#### Extracted information ####

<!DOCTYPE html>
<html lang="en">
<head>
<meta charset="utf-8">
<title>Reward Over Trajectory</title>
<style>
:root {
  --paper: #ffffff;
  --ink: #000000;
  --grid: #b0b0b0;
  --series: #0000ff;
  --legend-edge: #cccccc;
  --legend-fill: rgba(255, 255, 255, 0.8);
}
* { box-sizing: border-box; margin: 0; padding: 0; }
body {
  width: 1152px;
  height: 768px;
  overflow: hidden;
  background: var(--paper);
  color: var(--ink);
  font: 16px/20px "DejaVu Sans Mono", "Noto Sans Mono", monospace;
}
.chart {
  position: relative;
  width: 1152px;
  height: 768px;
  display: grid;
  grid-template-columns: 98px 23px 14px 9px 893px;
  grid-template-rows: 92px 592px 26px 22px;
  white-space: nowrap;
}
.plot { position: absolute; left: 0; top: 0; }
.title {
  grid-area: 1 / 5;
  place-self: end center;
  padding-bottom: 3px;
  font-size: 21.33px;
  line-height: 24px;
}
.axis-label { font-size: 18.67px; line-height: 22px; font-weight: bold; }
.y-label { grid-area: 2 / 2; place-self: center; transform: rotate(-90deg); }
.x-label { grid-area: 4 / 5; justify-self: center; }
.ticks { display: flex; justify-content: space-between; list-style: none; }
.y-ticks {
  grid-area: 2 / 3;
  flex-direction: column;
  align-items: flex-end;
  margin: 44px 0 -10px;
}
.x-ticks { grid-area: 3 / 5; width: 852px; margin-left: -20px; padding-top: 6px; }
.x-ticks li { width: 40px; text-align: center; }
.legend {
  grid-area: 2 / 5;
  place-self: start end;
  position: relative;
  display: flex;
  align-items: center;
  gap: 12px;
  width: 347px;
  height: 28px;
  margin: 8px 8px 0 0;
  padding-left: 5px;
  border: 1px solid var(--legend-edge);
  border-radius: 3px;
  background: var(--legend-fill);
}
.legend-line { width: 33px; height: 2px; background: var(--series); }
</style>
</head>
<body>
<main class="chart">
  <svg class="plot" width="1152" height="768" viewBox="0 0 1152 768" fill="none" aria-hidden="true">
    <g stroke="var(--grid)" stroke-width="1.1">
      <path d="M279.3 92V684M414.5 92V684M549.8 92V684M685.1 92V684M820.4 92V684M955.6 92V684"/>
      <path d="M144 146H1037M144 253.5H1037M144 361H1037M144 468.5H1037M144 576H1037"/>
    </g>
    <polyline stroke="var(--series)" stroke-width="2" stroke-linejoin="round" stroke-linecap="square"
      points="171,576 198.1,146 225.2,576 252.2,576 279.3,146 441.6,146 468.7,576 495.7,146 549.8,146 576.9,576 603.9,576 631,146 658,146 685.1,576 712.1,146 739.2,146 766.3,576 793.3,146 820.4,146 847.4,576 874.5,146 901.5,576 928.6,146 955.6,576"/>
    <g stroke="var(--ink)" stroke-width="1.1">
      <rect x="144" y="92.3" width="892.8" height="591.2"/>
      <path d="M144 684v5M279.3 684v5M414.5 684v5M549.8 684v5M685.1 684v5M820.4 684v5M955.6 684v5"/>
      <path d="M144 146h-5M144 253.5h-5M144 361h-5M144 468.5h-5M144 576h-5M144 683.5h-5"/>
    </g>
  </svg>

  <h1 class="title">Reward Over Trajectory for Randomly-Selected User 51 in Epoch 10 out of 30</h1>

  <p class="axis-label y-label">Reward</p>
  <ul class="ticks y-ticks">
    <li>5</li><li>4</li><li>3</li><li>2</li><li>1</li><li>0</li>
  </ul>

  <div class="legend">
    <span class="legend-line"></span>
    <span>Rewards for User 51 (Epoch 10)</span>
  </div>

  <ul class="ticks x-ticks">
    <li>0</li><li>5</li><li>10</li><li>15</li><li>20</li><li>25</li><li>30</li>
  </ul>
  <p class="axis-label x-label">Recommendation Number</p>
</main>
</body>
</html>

####
#### Extracted information ####

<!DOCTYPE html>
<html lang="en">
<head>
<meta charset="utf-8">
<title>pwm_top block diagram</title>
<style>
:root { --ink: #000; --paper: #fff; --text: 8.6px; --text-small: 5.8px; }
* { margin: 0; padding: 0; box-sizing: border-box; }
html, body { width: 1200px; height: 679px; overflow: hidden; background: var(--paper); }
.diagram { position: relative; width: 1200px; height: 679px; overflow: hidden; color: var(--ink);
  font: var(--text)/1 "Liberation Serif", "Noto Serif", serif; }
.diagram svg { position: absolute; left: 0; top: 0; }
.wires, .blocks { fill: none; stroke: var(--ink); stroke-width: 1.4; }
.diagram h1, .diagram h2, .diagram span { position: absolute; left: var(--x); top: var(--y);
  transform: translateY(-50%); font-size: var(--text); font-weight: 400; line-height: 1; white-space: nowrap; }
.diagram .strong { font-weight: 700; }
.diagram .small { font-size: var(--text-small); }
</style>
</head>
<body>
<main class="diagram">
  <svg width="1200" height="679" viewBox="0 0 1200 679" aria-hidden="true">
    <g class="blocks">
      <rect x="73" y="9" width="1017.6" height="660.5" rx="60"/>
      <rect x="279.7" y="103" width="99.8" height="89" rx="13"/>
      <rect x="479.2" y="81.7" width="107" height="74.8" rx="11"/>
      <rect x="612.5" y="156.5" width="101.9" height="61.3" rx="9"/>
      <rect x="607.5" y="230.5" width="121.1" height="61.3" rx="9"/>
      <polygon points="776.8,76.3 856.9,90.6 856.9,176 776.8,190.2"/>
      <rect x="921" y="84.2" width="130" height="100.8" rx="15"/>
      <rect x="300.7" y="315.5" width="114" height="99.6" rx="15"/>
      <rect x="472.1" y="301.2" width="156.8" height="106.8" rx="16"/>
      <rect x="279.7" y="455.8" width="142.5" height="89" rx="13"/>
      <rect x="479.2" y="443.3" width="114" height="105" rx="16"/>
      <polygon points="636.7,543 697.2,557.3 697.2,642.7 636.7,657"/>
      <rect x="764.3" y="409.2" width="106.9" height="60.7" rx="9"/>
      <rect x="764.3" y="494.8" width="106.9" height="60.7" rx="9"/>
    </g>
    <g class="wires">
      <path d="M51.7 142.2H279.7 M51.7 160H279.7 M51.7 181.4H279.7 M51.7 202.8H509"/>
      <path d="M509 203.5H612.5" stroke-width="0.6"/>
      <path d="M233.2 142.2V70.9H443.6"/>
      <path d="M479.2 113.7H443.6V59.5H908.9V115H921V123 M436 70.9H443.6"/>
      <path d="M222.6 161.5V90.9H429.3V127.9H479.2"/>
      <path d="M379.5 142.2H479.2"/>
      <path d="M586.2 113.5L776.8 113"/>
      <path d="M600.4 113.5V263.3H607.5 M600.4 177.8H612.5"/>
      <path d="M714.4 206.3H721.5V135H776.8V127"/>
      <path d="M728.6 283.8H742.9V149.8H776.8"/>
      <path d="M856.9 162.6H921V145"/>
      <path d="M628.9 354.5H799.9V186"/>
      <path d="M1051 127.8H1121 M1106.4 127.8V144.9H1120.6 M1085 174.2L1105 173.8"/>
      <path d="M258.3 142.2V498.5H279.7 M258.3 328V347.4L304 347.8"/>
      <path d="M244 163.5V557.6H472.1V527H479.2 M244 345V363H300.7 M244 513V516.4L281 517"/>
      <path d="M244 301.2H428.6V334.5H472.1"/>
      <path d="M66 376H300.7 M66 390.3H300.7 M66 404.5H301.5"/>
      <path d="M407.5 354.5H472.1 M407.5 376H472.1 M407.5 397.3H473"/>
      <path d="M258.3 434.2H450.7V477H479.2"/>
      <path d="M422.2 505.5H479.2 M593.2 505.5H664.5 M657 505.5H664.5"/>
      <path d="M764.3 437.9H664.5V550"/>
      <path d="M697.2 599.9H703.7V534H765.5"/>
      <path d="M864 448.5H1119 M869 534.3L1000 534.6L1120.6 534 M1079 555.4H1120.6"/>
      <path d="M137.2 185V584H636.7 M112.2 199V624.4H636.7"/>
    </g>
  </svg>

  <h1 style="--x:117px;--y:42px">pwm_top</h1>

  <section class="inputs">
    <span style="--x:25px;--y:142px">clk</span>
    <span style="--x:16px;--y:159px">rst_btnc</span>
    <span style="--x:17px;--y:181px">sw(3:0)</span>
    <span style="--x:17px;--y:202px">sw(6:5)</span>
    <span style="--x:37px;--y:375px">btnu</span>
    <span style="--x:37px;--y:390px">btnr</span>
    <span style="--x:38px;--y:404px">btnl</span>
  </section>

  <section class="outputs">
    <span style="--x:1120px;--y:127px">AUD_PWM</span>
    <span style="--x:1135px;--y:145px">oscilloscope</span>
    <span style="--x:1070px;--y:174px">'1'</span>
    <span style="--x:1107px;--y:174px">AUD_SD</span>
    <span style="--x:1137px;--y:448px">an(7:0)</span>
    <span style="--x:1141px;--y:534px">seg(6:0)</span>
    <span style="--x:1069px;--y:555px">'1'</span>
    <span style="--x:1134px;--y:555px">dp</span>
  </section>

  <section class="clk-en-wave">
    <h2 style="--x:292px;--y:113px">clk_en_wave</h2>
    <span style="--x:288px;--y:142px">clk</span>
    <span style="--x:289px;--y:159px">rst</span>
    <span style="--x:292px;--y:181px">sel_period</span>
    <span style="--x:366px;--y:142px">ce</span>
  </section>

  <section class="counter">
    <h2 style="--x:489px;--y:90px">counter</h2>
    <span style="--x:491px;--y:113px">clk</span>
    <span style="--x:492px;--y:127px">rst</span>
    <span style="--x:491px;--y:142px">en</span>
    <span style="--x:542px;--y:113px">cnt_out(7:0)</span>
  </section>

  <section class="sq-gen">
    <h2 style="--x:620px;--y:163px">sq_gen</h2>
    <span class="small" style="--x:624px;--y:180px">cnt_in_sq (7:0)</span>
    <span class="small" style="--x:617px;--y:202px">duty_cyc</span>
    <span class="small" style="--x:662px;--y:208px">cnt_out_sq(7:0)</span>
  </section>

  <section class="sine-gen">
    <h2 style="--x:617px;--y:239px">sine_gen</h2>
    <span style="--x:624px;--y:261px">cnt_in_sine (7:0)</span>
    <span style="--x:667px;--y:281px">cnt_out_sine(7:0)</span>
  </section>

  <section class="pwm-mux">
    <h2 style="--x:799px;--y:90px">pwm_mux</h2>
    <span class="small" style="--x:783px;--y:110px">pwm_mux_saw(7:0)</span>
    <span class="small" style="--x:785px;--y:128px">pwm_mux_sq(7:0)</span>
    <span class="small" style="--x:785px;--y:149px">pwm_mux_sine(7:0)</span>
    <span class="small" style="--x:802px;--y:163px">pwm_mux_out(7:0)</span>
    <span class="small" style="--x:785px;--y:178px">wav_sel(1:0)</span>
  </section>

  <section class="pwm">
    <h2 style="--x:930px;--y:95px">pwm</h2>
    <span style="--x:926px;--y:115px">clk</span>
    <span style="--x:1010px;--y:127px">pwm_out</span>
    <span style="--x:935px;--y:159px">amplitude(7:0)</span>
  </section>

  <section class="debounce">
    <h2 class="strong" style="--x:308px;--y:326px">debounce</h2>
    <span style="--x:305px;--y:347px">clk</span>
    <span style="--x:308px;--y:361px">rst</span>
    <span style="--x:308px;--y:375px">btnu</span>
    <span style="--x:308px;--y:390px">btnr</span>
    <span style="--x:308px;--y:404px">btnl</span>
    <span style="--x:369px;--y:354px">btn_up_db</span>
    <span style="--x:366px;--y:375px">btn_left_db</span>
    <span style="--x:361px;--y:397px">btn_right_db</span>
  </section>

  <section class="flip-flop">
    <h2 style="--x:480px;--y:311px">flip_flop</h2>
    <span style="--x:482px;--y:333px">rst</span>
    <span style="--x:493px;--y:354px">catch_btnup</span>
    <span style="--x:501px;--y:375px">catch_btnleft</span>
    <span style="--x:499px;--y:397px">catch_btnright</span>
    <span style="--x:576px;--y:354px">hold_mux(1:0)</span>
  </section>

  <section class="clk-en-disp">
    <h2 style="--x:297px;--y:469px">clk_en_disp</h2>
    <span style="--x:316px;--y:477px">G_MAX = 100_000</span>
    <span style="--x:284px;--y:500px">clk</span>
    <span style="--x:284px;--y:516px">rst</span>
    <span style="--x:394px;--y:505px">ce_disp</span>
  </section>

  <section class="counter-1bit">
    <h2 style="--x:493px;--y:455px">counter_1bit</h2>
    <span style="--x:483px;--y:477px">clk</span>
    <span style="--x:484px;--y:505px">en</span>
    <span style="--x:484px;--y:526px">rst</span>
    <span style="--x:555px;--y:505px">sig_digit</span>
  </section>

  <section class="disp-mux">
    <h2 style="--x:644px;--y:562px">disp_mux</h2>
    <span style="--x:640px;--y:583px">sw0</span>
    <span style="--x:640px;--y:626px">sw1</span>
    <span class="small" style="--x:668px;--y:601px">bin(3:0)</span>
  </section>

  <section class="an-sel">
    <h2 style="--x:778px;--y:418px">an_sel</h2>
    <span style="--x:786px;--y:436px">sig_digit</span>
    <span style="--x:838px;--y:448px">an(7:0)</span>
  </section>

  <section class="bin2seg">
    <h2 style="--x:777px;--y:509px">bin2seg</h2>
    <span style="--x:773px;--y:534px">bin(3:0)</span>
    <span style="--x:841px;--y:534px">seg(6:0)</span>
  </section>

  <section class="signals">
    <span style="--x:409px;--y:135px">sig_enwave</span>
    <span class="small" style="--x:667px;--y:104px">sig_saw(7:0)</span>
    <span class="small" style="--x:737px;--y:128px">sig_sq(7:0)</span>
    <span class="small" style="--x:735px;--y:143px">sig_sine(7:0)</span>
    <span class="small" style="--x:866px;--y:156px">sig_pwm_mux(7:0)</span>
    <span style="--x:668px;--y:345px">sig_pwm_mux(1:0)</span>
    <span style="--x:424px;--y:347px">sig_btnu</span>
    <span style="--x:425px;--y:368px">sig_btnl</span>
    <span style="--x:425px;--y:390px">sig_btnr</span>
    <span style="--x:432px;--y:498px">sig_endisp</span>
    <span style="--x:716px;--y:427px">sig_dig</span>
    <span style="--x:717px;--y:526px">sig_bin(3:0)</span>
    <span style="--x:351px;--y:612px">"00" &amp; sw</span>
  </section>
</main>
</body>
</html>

####

*What is required*.
Write out exactly the lines that fall from the line with "--ink: #000000;" to the line with "border-radius: 3px;" in the records above, keeping both ends.

*Written response*.
  --ink: #000000;
  --grid: #b0b0b0;
  --series: #0000ff;
  --legend-edge: #cccccc;
  --legend-fill: rgba(255, 255, 255, 0.8);
}
* { box-sizing: border-box; margin: 0; padding: 0; }
body {
  width: 1152px;
  height: 768px;
  overflow: hidden;
  background: var(--paper);
  color: var(--ink);
  font: 16px/20px "DejaVu Sans Mono", "Noto Sans Mono", monospace;
}
.chart {
  position: relative;
  width: 1152px;
  height: 768px;
  display: grid;
  grid-template-columns: 98px 23px 14px 9px 893px;
  grid-template-rows: 92px 592px 26px 22px;
  white-space: nowrap;
}
.plot { position: absolute; left: 0; top: 0; }
.title {
  grid-area: 1 / 5;
  place-self: end center;
  padding-bottom: 3px;
  font-size: 21.33px;
  line-height: 24px;
}
.axis-label { font-size: 18.67px; line-height: 22px; font-weight: bold; }
.y-label { grid-area: 2 / 2; place-self: center; transform: rotate(-90deg); }
.x-label { grid-area: 4 / 5; justify-self: center; }
.ticks { display: flex; justify-content: space-between; list-style: none; }
.y-ticks {
  grid-area: 2 / 3;
  flex-direction: column;
  align-items: flex-end;
  margin: 44px 0 -10px;
}
.x-ticks { grid-area: 3 / 5; width: 852px; margin-left: -20px; padding-top: 6px; }
.x-ticks li { width: 40px; text-align: center; }
.legend {
  grid-area: 2 / 5;
  place-self: start end;
  position: relative;
  display: flex;
  align-items: center;
  gap: 12px;
  width: 347px;
  height: 28px;
  margin: 8px 8px 0 0;
  padding-left: 5px;
  border: 1px solid var(--legend-edge);
  border-radius: 3px;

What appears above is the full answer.